Medical Physics Seminar – Monday, October 19, 2015

The Role of Physics in CT Protocol Optimization over the Range of CT Scanner Types: Recommendations and Misconceptions.

View Flyer


Frank N. Ranallo, PhD, DABR, Associate Professor CHS
Depts of Medical Physics & Radiology, UW-School of Medicine & Public Health, Madison, WI - USA

The understanding of how scan and reconstructions parameters affect image quality, patient dose, and total scan time is essential to the proper optimization of CT scanner protocols. This understanding is greatly complicated by the differences in user interfaces and in the effects of varying scan and reconstruction parameter with scanners from different manufacturers and even with different scanners from the same manufacturer. Certain scan parameters affect patient dose and image quality (kV, mA, rotation time, effective mAs, pitch, noise index (NI), standard deviation (SD), target effective (TE) mAs), while a subset of these affect the total scan time – which is important for breath hold and contrast considerations. There is a logical method of approaching the modifications of these parameters to achieve the necessary diagnostic image quality at the lowest dose, within total scan time limitations. This method must take into account the model and manufacture of CT scanner, but unfortunately has often not been followed in the development of published CT protocols.

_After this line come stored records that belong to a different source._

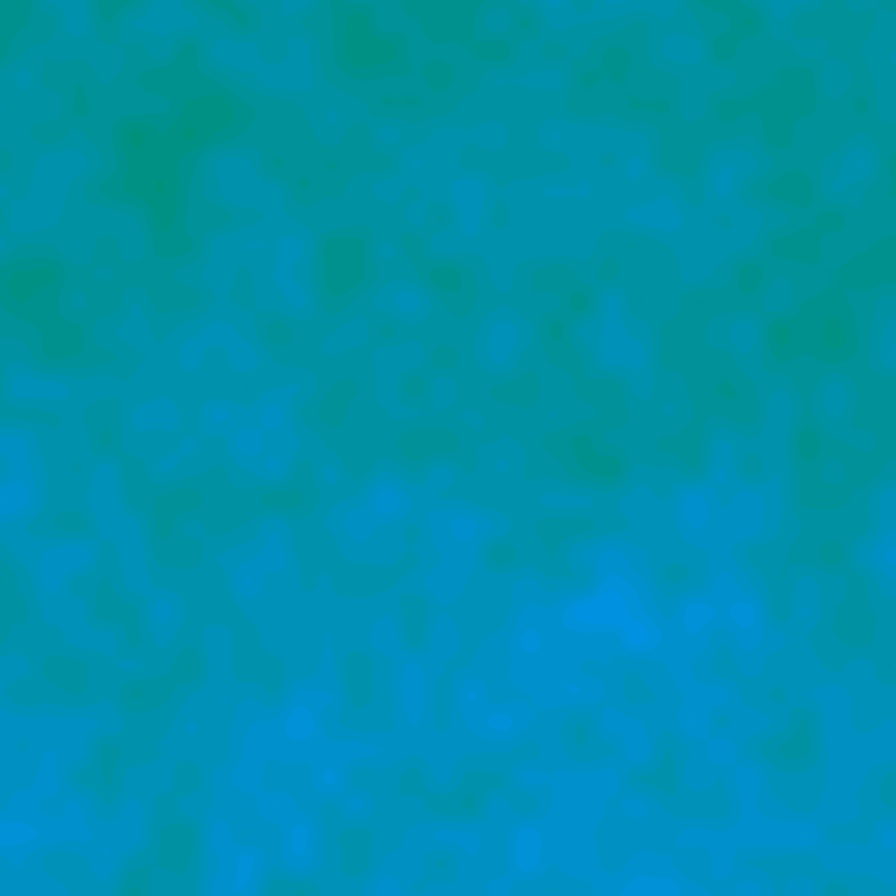
This texture is drawn by a three.js fragment shader. Its source:

```glsl
varying vec2 vUv;

float hash(vec2 cell) {
  vec3 p = fract(vec3(cell.xyx) * 0.1031);
  p += dot(p, p.yzx + 33.33);
  return fract((p.x + p.y) * p.z);
}

// Smoothly blended random values on a square lattice
float valueNoise(vec2 p) {
  vec2 cell = floor(p);
  vec2 blend = smoothstep(0.0, 1.0, fract(p));
  float lower = mix(hash(cell), hash(cell + vec2(1.0, 0.0)), blend.x);
  float upper = mix(hash(cell + vec2(0.0, 1.0)), hash(cell + vec2(1.0, 1.0)), blend.x);
  return mix(lower, upper, blend.y);
}

// Signed mottling from broad clouds down to small soft spots
float mottling(vec2 uv) {
  float sum = 0.0;
  float cells = 4.0;
  float strength = 0.11;
  for (int octave = 0; octave < 4; octave++) {
    vec2 offset = vec2(17.3, 41.7) * (float(octave) + 1.0);
    sum += strength * (valueNoise(uv * cells + offset) - 0.5);
    cells *= 2.0;
    strength *= 1.02;
  }
  return sum;
}

// Flat tone levels joined by narrow smooth edges
float terrace(float tone, float stepSize) {
  float level = tone / stepSize;
  return stepSize * (floor(level) + smoothstep(0.44, 0.56, fract(level)));
}

void main() {
  // Blue water below fading to teal above
  float depthBlue = mix(0.742, 0.618, smoothstep(0.1, 0.9, vUv.y));
  float blue = clamp(depthBlue + mottling(vUv), 0.46, 0.88);

  gl_FragColor = vec4(0.0, 0.57, terrace(blue, 0.04), 1.0);
}
```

Some examples of common confusions and misconceptions involving protocol optimization:

The automatic exposure control (AEC) systems from various manufacturers have dramatically different interfaces and perform their functions very differently. Even with the use of AEC, optimal CT scans are not usually obtained with a single protocol for all size patients. In AEC mode the dose can be reduced by raising the NI or lowering the TE mAs. However raising the kV can either raise or lower the dose depending on the AEC system used. Imaging infants to large adults can utilize a range of kV from 80 to 140 kV, with large patients requiring a higher NI and higher TE mAs when using AEC.

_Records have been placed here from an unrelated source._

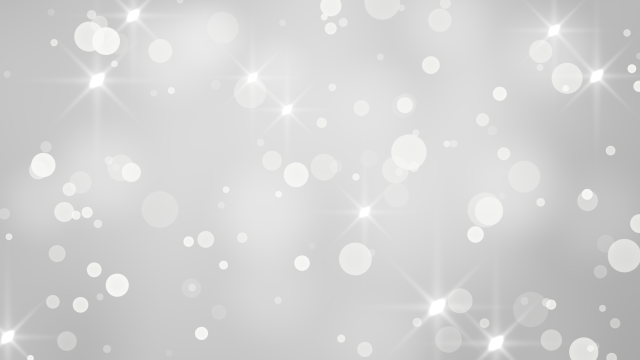
A WebGL 2 fragment shader for this background:

```glsl
#version 300 es
precision highp float;
// Silver bokeh: a soft grey backdrop with blurred glows, pale discs and sparkling stars.

#define GLOW_COUNT 13
#define DISC_COUNT 132
#define STAR_COUNT 10
#define SHADE_GREY 0.708
#define CENTRE_LIFT 0.185
#define SHADE_VARIATION 0.085
#define GLOW_STRENGTH 0.72
#define DISC_MIN 0.009
#define DISC_MAX 0.052
#define DISC_EDGE 0.0019
#define STAR_SCALE 0.175

uniform vec2 u_resolution;
out vec4 fragColor;

const vec3 GLOW_WHITE = vec3(0.94);
const vec3 DISC_WHITE = vec3(0.972, 0.972, 0.966);

// Four random values in 0..1 from one seed
vec4 hash4(float seed) {
    vec4 q = fract(seed * vec4(0.1031, 0.1030, 0.0973, 0.1099));
    q += dot(q, q.wzxy + 33.33);
    return fract((q.xxyz + q.yzzw) * q.zywx);
}

float valueNoise(vec2 p) {
    vec2 cell = floor(p), f = fract(p);
    f = f * f * (3.0 - 2.0 * f);
    float seed = cell.x + 37.0 * cell.y + 211.0;
    float low = mix(hash4(seed).x, hash4(seed + 1.0).x, f.x);
    float high = mix(hash4(seed + 37.0).x, hash4(seed + 38.0).x, f.x);
    return mix(low, high, f.y);
}

// Even but irregular scatter over the unit square
vec2 scatter(float i, vec2 jitter) {
    return fract(i * vec2(0.75488, 0.56984) + 0.35 * jitter);
}

// Thin ray along the x axis that narrows and fades outwards
float ray(vec2 d, float len, float width) {
    float along = abs(d.x) / len;
    float taper = width * (1.0 - 0.5 * min(along, 1.0));
    float across = d.y / taper;
    return exp(-across * across) * exp(-2.2 * along) * (1.0 - smoothstep(0.5, 1.3, along));
}

float star(vec2 d, float size) {
    vec2 diagonal = vec2(d.x + d.y, d.y - d.x) * 0.70711;
    float light = 0.55 * ray(diagonal, size, size * 0.045);
    light += 0.50 * ray(diagonal.yx, size, size * 0.045);
    light += 0.34 * ray(d, size * 1.2, size * 0.06);
    light += 0.30 * ray(d.yx, size * 1.6, size * 0.08);
    light += 0.25 * exp(-dot(d, d) / (size * size * 0.05));
    // Slanted bright core
    float core = length(diagonal / (size * vec2(0.14, 0.07)));
    return clamp(light + 1.0 - smoothstep(0.3, 1.4, core), 0.0, 1.0);
}

vec3 backdrop(vec2 p, float aspect) {
    vec2 fromCentre = (p - vec2(0.53 * aspect, 0.64)) / vec2(0.72, 0.58);
    float shade = SHADE_GREY + CENTRE_LIFT * exp(-dot(fromCentre, fromCentre));
    shade -= 0.03 * smoothstep(0.72, 1.0, p.x / aspect);
    shade += SHADE_VARIATION * (valueNoise(p * vec2(4.5, 2.5)) - 0.5);
    return vec3(shade);
}

void main() {
    float aspect = u_resolution.x / u_resolution.y;
    vec2 p = gl_FragCoord.xy / u_resolution.y;
    vec2 area = vec2(aspect, 1.0);
    vec3 color = backdrop(p, aspect);

    // Large blurred glows
    for (int i = 0; i < GLOW_COUNT; i++) {
        vec4 h = hash4(float(i) + 401.0);
        float radius = mix(0.09, 0.16, h.z);
        float d = length(p - scatter(float(i) + 3.0, h.xy) * area);
        float cover = 1.0 - smoothstep(0.2 * radius, 1.25 * radius, d);
        color = mix(color, GLOW_WHITE, cover * GLOW_STRENGTH * mix(0.3, 1.0, h.w));
    }

    // Crisp translucent discs, mostly small
    for (int i = 0; i < DISC_COUNT; i++) {
        vec4 h = hash4(float(i) + 17.0);
        float radius = mix(DISC_MIN, DISC_MAX, pow(h.z, 2.5));
        float d = length(p - scatter(float(i), h.xy) * area);
        float cover = 1.0 - smoothstep(radius - DISC_EDGE, radius + DISC_EDGE, d);
        float rim = 0.9 + 0.1 * smoothstep(0.3, 1.0, d / radius);
        color = mix(color, DISC_WHITE, cover * rim * mix(0.12, 1.0, h.w));
    }

    // Sparkling stars, more of them near the top
    for (int i = 0; i < STAR_COUNT; i++) {
        vec4 h = hash4(float(i) + 733.0);
        vec2 centre = vec2((float(i) + h.x) / float(STAR_COUNT), 1.0 - pow(h.y, 1.5));
        float size = STAR_SCALE * mix(0.55, 1.2, h.z * h.z);
        color = mix(color, vec3(1.0), star(p - centre * area, size));
    }

    fragColor = vec4(color, 1.0);
}
```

The effects of pitch and the ways to adjust pitch to optimize image quality and patient dose have appeared to be particularly confusing. Raising the pitch above a value of 1.0 is usually not an optimal way to lower dose due to detrimental effects on image artifacts and slice thickness. Instead, the use of a pitch less than 1.0, with shorter rotation times and lower mA is preferred. Pitch values less than 1.0 do not unnecessarily over-irradiate the patient since the added radiation is effectively utilized in the image reconstruction in reducing image noise. Raising the pitch above 1.0 should only be a final step used to reduce the total scan time when it is clinically too long.

Learning Objectives:
1. Understand the differences in scan and reconstructions parameters between different scanners and the ways in which these parameters affect image quality, patient dose, and total scan time.
2. Understand how AEC is used for different CT scanners included its different effects with varying patient size.
3. Understand some of the misconceptions involving CT parameters including the role of AEC and pitch in image quality, patient dose, and total scan time.
4. Understand the basic principles of CT protocol optimization and how they are affected by scanner type and patient size.

Location: 1345 HSLC (Health Sciences Learning Center), 750 Highland Ave., Madison, WI 53705 - USA

Time: 4:00pm-5:00pm

Copyright © 2011 The Board of Regents of the University of Wisconsin System